To be more specific, the NACC Radio 200 Adds chart counts reported adds (i.e. Official Adds). Radio stations are allowed to report up to five Official Adds to NACC each week, but most stations add more than five albums to their rotations.
Making it onto Radio 200 Adds is a huge achievement. Maybe you haven’t been played yet, but it’s a sign that you’ve got your foot in the door.
NACC Genre Charts
While Top 200 and Radio 200 Adds are among the broader and more well-known NACC charts, they certainly aren’t the only charts that NACC tracks. For example, there are genre-specific charts like:
- Loud Rock (metal, hard rock)

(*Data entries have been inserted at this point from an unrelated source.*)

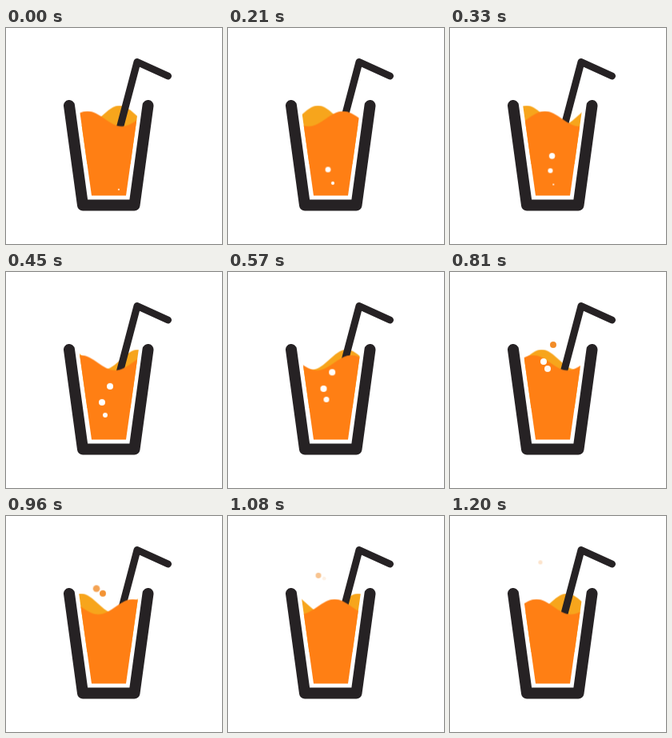
Recreate the animation shown at these times as an HTML page without scripts. Size 270 px wide and 270 px high, loop 1230 ms.

```html
<!DOCTYPE html>
<html lang="en">
<head>
<meta charset="utf-8">
<title>Fizzy orange drink</title>
<style>
  :root { --loop: 1230ms; --ink: #262224; --juice: #ff7f14; --amber: #f7a51c; --drop: #f28c28; }
  html, body { margin: 0; width: 100%; height: 100%; overflow: hidden; background: #fff; }
  svg { display: block; width: 100%; height: 100%; }

  .line { fill: none; stroke: var(--ink); stroke-linecap: round; stroke-linejoin: round; }
  .glass { stroke-width: 14; }
  .straw { stroke-width: 9; }

  .front { fill: var(--juice); animation: front-wave var(--loop) linear infinite; }
  .back { fill: var(--amber); animation: back-wave var(--loop) linear infinite; }
  /* One wavelength is 86 units, so both waves loop without a seam */
  @keyframes front-wave {
    from { transform: translate(102px, 113.5px); }
    to { transform: translate(-156px, 113.5px); }
  }
  @keyframes back-wave {
    from { transform: translate(142px, 109.5px); }
    to { transform: translate(-30px, 109.5px); }
  }

  .bubble { fill: #fff; animation: var(--loop) linear infinite; }
  .first { animation-name: first; }
  .second { animation-name: second; }
  .third { animation-name: third; }

  /* Bubbles turn orange as they leave the surface, then shrink and fade */
  @keyframes first {
    0% { transform: translate(141px, 202px) scale(.25); }
    17.1% { transform: translate(125px, 177px) scale(.85); }
    36.6% { transform: translate(130px, 143px) scale(1); }
    60% { transform: translate(130.5px, 101px) scale(1); fill: #fff; }
    60.1% { fill: var(--drop); }
    65.9% { transform: translate(129px, 91px) scale(1); fill: var(--drop); opacity: 1; }
    77%, 100% { transform: translate(127px, 72px) scale(.5); fill: var(--drop); opacity: 0; }
  }
  @keyframes second {
    0%, 10% { transform: translate(137px, 204px) scale(0); }
    17.1% { transform: translate(131px, 194px) scale(.52); }
    36.6% { transform: translate(120px, 163px) scale(1); }
    56.1% { transform: translate(119px, 129px) scale(1); }
    65.9% { transform: translate(117px, 112px) scale(1); }
    72% { fill: #fff; }
    72.1% { fill: var(--drop); opacity: 1; }
    78% { transform: translate(113px, 91px) scale(1.08); opacity: .8; }
    97.6% { transform: translate(113px, 58px) scale(.65); opacity: .24; }
    100% { transform: translate(113px, 54px) scale(.6); fill: var(--drop); opacity: .15; }
  }
  @keyframes third {
    0%, 22% { transform: translate(132px, 204px) scale(0); }
    36.6% { transform: translate(124px, 179px) scale(.75); }
    56.1% { transform: translate(122px, 140px) scale(1); }
    65.9% { transform: translate(122px, 121px) scale(1); }
    74.5% { fill: #fff; }
    74.6% { fill: var(--drop); }
    78% { transform: translate(121px, 97px) scale(1); opacity: .95; }
    89.5%, 100% { transform: translate(120px, 75px) scale(.5); fill: var(--drop); opacity: 0; }
  }
</style>
</head>
<body>
<svg viewBox="0 0 270 270">
  <defs>
    <clipPath id="inside"><path d="M89.5 85L107 209.5H150L167.5 85Z"/></clipPath>
    <!-- Crest-to-crest periods, starting on a crest at x = -86 -->
    <path id="front-shape" d="M-86-9.5c15.7 0 27.3 19 43 19s27.3-19 43-19 27.3 19 43 19 27.3-19 43-19 27.3 19 43 19 27.3-19 43-19 27.3 19 43 19 27.3-19 43-19 27.3 19 43 19 27.3-19 43-19V110H-86Z"/>
    <path id="back-shape" d="M-86-12.5c15.7 0 27.3 25 43 25s27.3-25 43-25 27.3 25 43 25 27.3-25 43-25 27.3 25 43 25 27.3-25 43-25 27.3 25 43 25 27.3-25 43-25V60H-86Z"/>
  </defs>

  <g clip-path="url(#inside)"><use class="back" href="#back-shape"/></g>
  <path class="line straw" d="M141.7 127L164 42.5L202.5 60"/>
  <g clip-path="url(#inside)"><use class="front" href="#front-shape"/></g>

  <circle class="bubble first" r="4"/>
  <circle class="bubble second" r="4"/>
  <circle class="bubble third" r="4"/>

  <path class="line glass" d="M79 97L96 221.5H160.5L177.5 97"/>
</svg>
</body>
</html>
```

- RPM (electronic, dance)
- Hip Hop
Genre also plays a role in the NACC Add Charts.
Earshot, Dusted, FMQB, and KKBB
In addition to the numerous NACC charts, we’ve also selected four more charts to highlight for new musicians: the Earshot Canadian College Charts, the Dusted College Radio Charts, the FMQB Charts, and the KKBB Charts.
The Earshot Canadian College Charts
The Earshot Charts take their name from Earshot Magazine (technically !Earshot Magazine), a Canadian publication which exists in both paper and digital format. Earshot, which calls itself “the national campus and community radio report,” is dedicated to spotlighting the best emerging non-commercial acts in Canada. Like NACC, Earshot tracks numerous charts, such as:
- Monthly Top 10
- Top 50
- Various genre charts (e.g. Electronic, Hip Hop, International)
The Dusted College Radio Charts
Like the Earshot Charts, the Dusted College Radio Charts are based on a publication (Dusted Magazine), and are devoted to college (i.e. non-commercial) artists. Unlike the Earshot Charts, the Dusted Charts are centered in America, as the magazine operates out of New York City. Dusted logs a Weekly Top 40 Chart, which can be viewed on their website. As of now, Dusted cites 31 contributing stations.
The FMQB Charts
FMQB stands for Friday Morning QuarterBack, in a play on the popular phrase “Monday morning quarterback.” FMQB is an industry magazine — and an absolute data mine for new musicians. FMQB features music news, articles covering musicians, and of course, its own set of charts. The FMQB Charts cull their material from commercial stations, and include:
- Mainstream Top 40 Chart
- SubModern Chart
- Commercial Specialty Charts
The KKBB Charts
KKBB, also known as Kiss Kiss Bang Bang, is a digital publication devoted to “keeping alternative and specialty safe and united for a better tomorrow.” The e-zine’s website offers free music downloads, a weekly catalog of new releases, and the KKBB Tracker Chart. The Tracker Chart is “exclusive to all industry folks with an interest in key chart tracking,” i.e. keeping an eye on trends in commercial specialty radio charts. In addition to the exclusive, paid-only Tracker Chart, KKBB also displays two charts which anyone can view for free with the click of a button:
- Top 10 Specialty Singles Chart
- Top 10 Specialty Artist/Album Chart
Tips for Getting Onto the Charts
- Get a professional radio promoter. Radio promoters can give musicians a boost in many ways. They supply information, act as a guide, make contacts with radio stations, track trends, and of course, spread the word about your music.
- Promote yourself. Even if you have a professional promoter, you shouldn’t rest on your laurels. Always be proactive. Enter contests. Reach out to radio stations. Make a website.
- Always comply with packaging rules. If you want to submit music to a radio station, whether online or traditional, it’s critical to adhere to the rules that station provides for how music should be formatted, packaged, and labeled. Radio staff are all but drowning in submissions, so if you want to be noticed, your submission needs to look professional and be easy to identify.
- Use social media. Almost everyone uses either Facebook, Twitter, Tumblr, or all three — not to mention the virtually countless other social media sites in existence today. Make your act visible online. Advertise yourself and spread the word about your music.